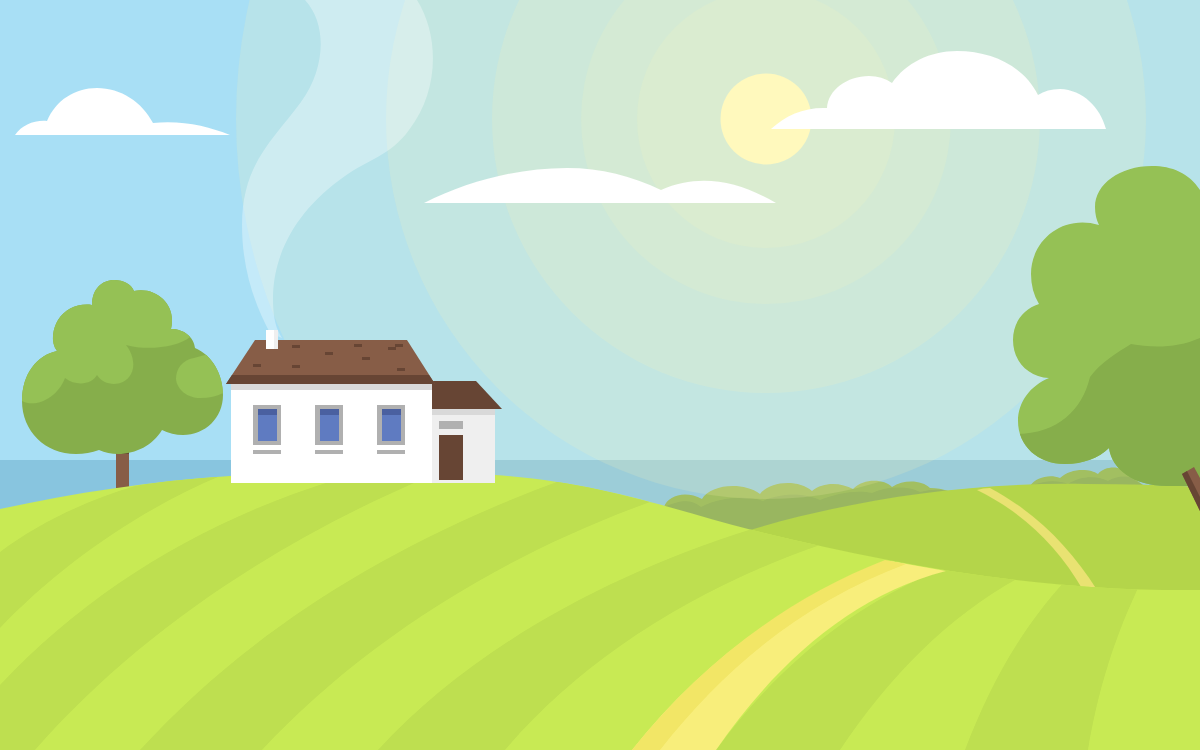
<!DOCTYPE html>
<html lang="en">
<head>
<meta charset="utf-8">
<title>Summer countryside</title>
<style>
:root {
  --sky: #a8dff5; --sea: #88c5df; --glow: #fff3b0; --sun: #fff9bd; --cloud: #fff;
  --leaf: #95c155; --leaf-shade: #86ae4b; --bush: #8fb450; --bush-shade: #84a94f;
  --grass: #c8ea54; --grass-shade: #bedf50; --far-hill: #b4d54a;
  --path: #f8ee7b; --path-shade: #f2e666; --far-path: #e9e272;
  --bark: #875d47; --roof: #875d47; --roof-dark: #674534;
  --wall: #fff; --wall-shade: #efefef; --frame: #b0b0b0; --glass: #5f7bc1; --glass-dark: #4a60a0;
}
html, body { margin: 0; height: 100%; overflow: hidden; background: var(--sky); }
svg { display: block; width: 1200px; height: 750px; }
.sky { fill: var(--sky); } .sea { fill: var(--sea); }
.glow { fill: var(--glow); fill-opacity: .17; }
.glow .inner { fill-opacity: .13; }
.sun { fill: var(--sun); } .cloud { fill: var(--cloud); }
.smoke { fill: #fff; fill-opacity: .32; }
.leaf { fill: var(--leaf); } .leaf-shade { fill: var(--leaf-shade); }
.bush { fill: var(--bush); } .bush-shade { fill: var(--bush-shade); }
.grass { fill: var(--grass); } .grass-shade { fill: var(--grass-shade); }
.far-hill { fill: var(--far-hill); } .far-path { fill: var(--far-path); }
.path { fill: var(--path); } .path-shade { fill: var(--path-shade); }
.bark { fill: var(--bark); }
.roof { fill: var(--roof); } .roof-dark { fill: var(--roof-dark); }
.wall { fill: var(--wall); } .wall-shade { fill: var(--wall-shade); }
.eave { fill: #d9d9d9; }
.frame { fill: var(--frame); } .glass { fill: var(--glass); } .glass-dark { fill: var(--glass-dark); }
</style>
</head>
<body>
<svg viewBox="0 0 1200 750" role="img" aria-label="A white cottage on a striped green hill by the sea, under a large sun">
  <defs>
    <path id="hill-shape" d="M0 509C75 493 150 481 230 476L495 475C600 482 670 509 752 530C890 564 1040 592 1200 590V750H0Z"/>
    <clipPath id="hill-clip"><use href="#hill-shape"/></clipPath>
    <path id="left-crown" d="M92 305C92 289 102 280 114 280C124 280 131 284 134 291C155 287 172 302 172 320Q172 325 171 329C184 329 194 337 195 348C212 355 223 374 223 395C223 418 205 435 183 435Q172 435 162 430C153 445 136 454 118 454Q108 454 99 450Q88 454 76 454C45 454 22 431 22 401C22 374 37 355 57 351C50 342 53 328 58 320C65 309 78 303 92 305Z"/>
    <clipPath id="left-crown-clip"><use href="#left-crown"/></clipPath>
    <path id="right-crown" d="M1200 190C1189 173 1172 166 1152 166C1120 166 1095 184 1095 207Q1095 217 1099 225C1062 214 1031 241 1031 274Q1031 291 1039 304C1023 309 1013 323 1013 340C1013 361 1028 377 1049 378C1030 386 1018 402 1018 421C1018 446 1038 464 1065 464C1083 464 1099 458 1109 448C1112 470 1135 487 1170 486H1200Z"/>
    <clipPath id="right-crown-clip"><use href="#right-crown"/></clipPath>
    <g id="window">
      <rect class="frame" width="28" height="40"/>
      <rect class="glass" x="5" y="4" width="19" height="32"/>
      <rect class="glass-dark" x="5" y="4" width="19" height="6"/>
      <rect class="frame" y="45" width="28" height="4"/>
    </g>
    <rect id="tile" class="roof-dark" width="8" height="3"/>
  </defs>

  <g id="backdrop">
    <rect class="sky" width="1200" height="750"/>
    <rect class="sea" y="460" width="1200" height="100"/>
  </g>

  <g id="bushes">
    <path class="bush" d="M664 507C668 495 686 490 702 499C710 485 742 481 760 494C770 481 798 479 812 491C824 481 842 483 853 489C864 478 884 479 892 487C904 479 922 480 930 488Q940 488 948 491L900 520L750 532Z"/>
    <path class="bush-shade" d="M664 507C682 500 690 499 701 507C722 496 748 496 763 501C784 492 806 494 820 500C840 492 858 490 872 493C888 486 908 486 920 492Q936 488 948 491L900 520L750 532Z"/>
    <path class="bush" d="M1030 486C1036 477 1050 474 1060 478C1070 468 1090 468 1098 474C1106 465 1122 466 1128 474L1150 490H1030Z"/>
    <path class="bush-shade" d="M1030 486C1045 480 1058 480 1068 484C1082 475 1098 476 1108 481Q1118 475 1130 477L1150 490H1030Z"/>
  </g>

  <g id="sun">
    <g class="glow">
      <circle cx="766" cy="119" r="530"/>
      <circle cx="766" cy="119" r="380"/>
      <circle cx="766" cy="119" r="274"/>
      <circle class="inner" cx="766" cy="119" r="185"/>
      <circle class="inner" cx="766" cy="119" r="129"/>
    </g>
    <circle class="sun" cx="766" cy="119" r="45.5"/>
  </g>

  <g id="clouds" class="cloud">
    <path d="M15 135C22 125 34 120 47 121C56 100 75 88 97 88C121 88 142 102 153 123C181 120 208 126 230 135Z"/>
    <path d="M424 203C468 181 518 168 567 168C601 168 632 176 661 190C700 173 738 181 776 203Z"/>
    <path d="M771 129C786 115 805 107 827 108C828 90 847 76 869 76Q882 76 892 83C906 63 930 51 957 51C994 51 1025 68 1038 95Q1047 89 1060 89C1083 90 1100 107 1106 129Z"/>
  </g>

  <path id="chimney-smoke" class="smoke" d="M305 0C328 25 325 69 301 102C273 140 242 164 242 225C242 270 255 305 270 333L282 338C276 329 273 318 273 299C273 251 299 208 345 176C367 160 390 156 409 130C440 90 439 35 417 0Z"/>

  <g id="far-hill">
    <path class="far-hill" d="M740 533C850 499 970 482 1085 484Q1150 484 1200 487V600H1000Z"/>
    <path class="far-path" d="M977 490Q983 488 990 488C1035 512 1070 547 1097 590H1083C1057 545 1022 512 977 490Z"/>
  </g>

  <g id="right-tree">
    <use class="leaf" href="#right-crown"/>
    <g class="leaf-shade" clip-path="url(#right-crown-clip)">
      <path d="M1200 338C1177 348 1153 348 1131 344C1118 352 1100 363 1090 377C1082 410 1058 433 1018 434V500H1200Z"/>
    </g>
    <path class="bark" d="M1182 474L1194 467L1200 478V511Z"/>
    <path class="roof-dark" d="M1182 474L1187 471L1200 497V511Z"/>
  </g>

  <g id="left-tree">
    <rect class="bark" x="116" y="448" width="13" height="45"/>
    <rect class="roof-dark" x="116" y="448" width="13" height="6"/>
    <use class="leaf-shade" href="#left-crown"/>
    <g class="leaf" clip-path="url(#left-crown-clip)">
      <path d="M22 401C35 408 57 399 65 378C77 387 92 384 97 375C104 386 121 387 129 377C136 369 134 355 126 345C148 351 178 347 190 337L185 260H0V401Z"/>
      <path d="M194 358C182 360 176 369 176 379C177 390 188 398 200 398Q214 398 223 393V350Z"/>
    </g>
  </g>

  <g id="near-hill">
    <use class="grass" href="#hill-shape"/>
    <g class="grass-shade" clip-path="url(#hill-clip)">
      <path d="M0 552C40 522 88 500 135 486L235 470C150 503 65 560 0 628Z"/>
      <path d="M0 685C90 589 205 520 335 480L445 470C285 535 140 630 35 750H0Z"/>
      <path d="M140 750C245 635 385 545 562 480L650 502C495 558 360 645 262 750Z"/>
      <path d="M378 750C470 650 605 575 752 529L820 545C690 590 580 662 505 750Z"/>
      <path d="M716 750C775 670 850 605 945 568L1022 576C950 615 890 675 840 750Z"/>
      <path d="M965 750C990 685 1020 630 1066 580H1142C1115 635 1098 690 1088 750Z"/>
    </g>
    <g clip-path="url(#hill-clip)">
      <path class="path" d="M632 750C700 665 785 599 890 561L946 571C850 596 775 665 716 750Z"/>
      <path class="path-shade" d="M632 750C700 665 785 599 885 560L906 564C805 602 727 665 660 750Z"/>
    </g>
  </g>

  <g id="cottage">
    <g id="annex">
      <rect class="wall-shade" x="431" y="408" width="64" height="75"/>
      <rect class="eave" x="431" y="408" width="64" height="7"/>
      <polygon class="roof-dark" points="425,381 476,381 502,409 431,409"/>
      <rect class="frame" x="439" y="421" width="24" height="8"/>
      <rect class="roof-dark" x="439" y="435" width="24" height="45"/>
    </g>
    <rect class="wall" x="231" y="384" width="201" height="99"/>
    <rect class="eave" x="231" y="384" width="201" height="6"/>
    <polygon class="roof" points="255,340 407,340 435,384 226,384"/>
    <polygon class="roof-dark" points="232,375 429,375 435,384 226,384"/>
    <g id="roof-tiles">
      <use href="#tile" x="292" y="345"/>
      <use href="#tile" x="354" y="344"/>
      <use href="#tile" x="395" y="344"/>
      <use href="#tile" x="388" y="347"/>
      <use href="#tile" x="325" y="352"/>
      <use href="#tile" x="362" y="357"/>
      <use href="#tile" x="253" y="364"/>
      <use href="#tile" x="292" y="365"/>
      <use href="#tile" x="397" y="368"/>
    </g>
    <rect class="wall" x="266" y="330" width="12" height="19"/>
    <rect class="wall-shade" x="274" y="330" width="4" height="19"/>
    <use href="#window" x="253" y="405"/>
    <use href="#window" x="315" y="405"/>
    <use href="#window" x="377" y="405"/>
  </g>
</svg>
</body>
</html>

# # #

What this task involves. Find every line in the records that has the word "html". Copy those lines.

Task output.
<!DOCTYPE html>
<html lang="en">
html, body { margin: 0; height: 100%; overflow: hidden; background: var(--sky); }
</html>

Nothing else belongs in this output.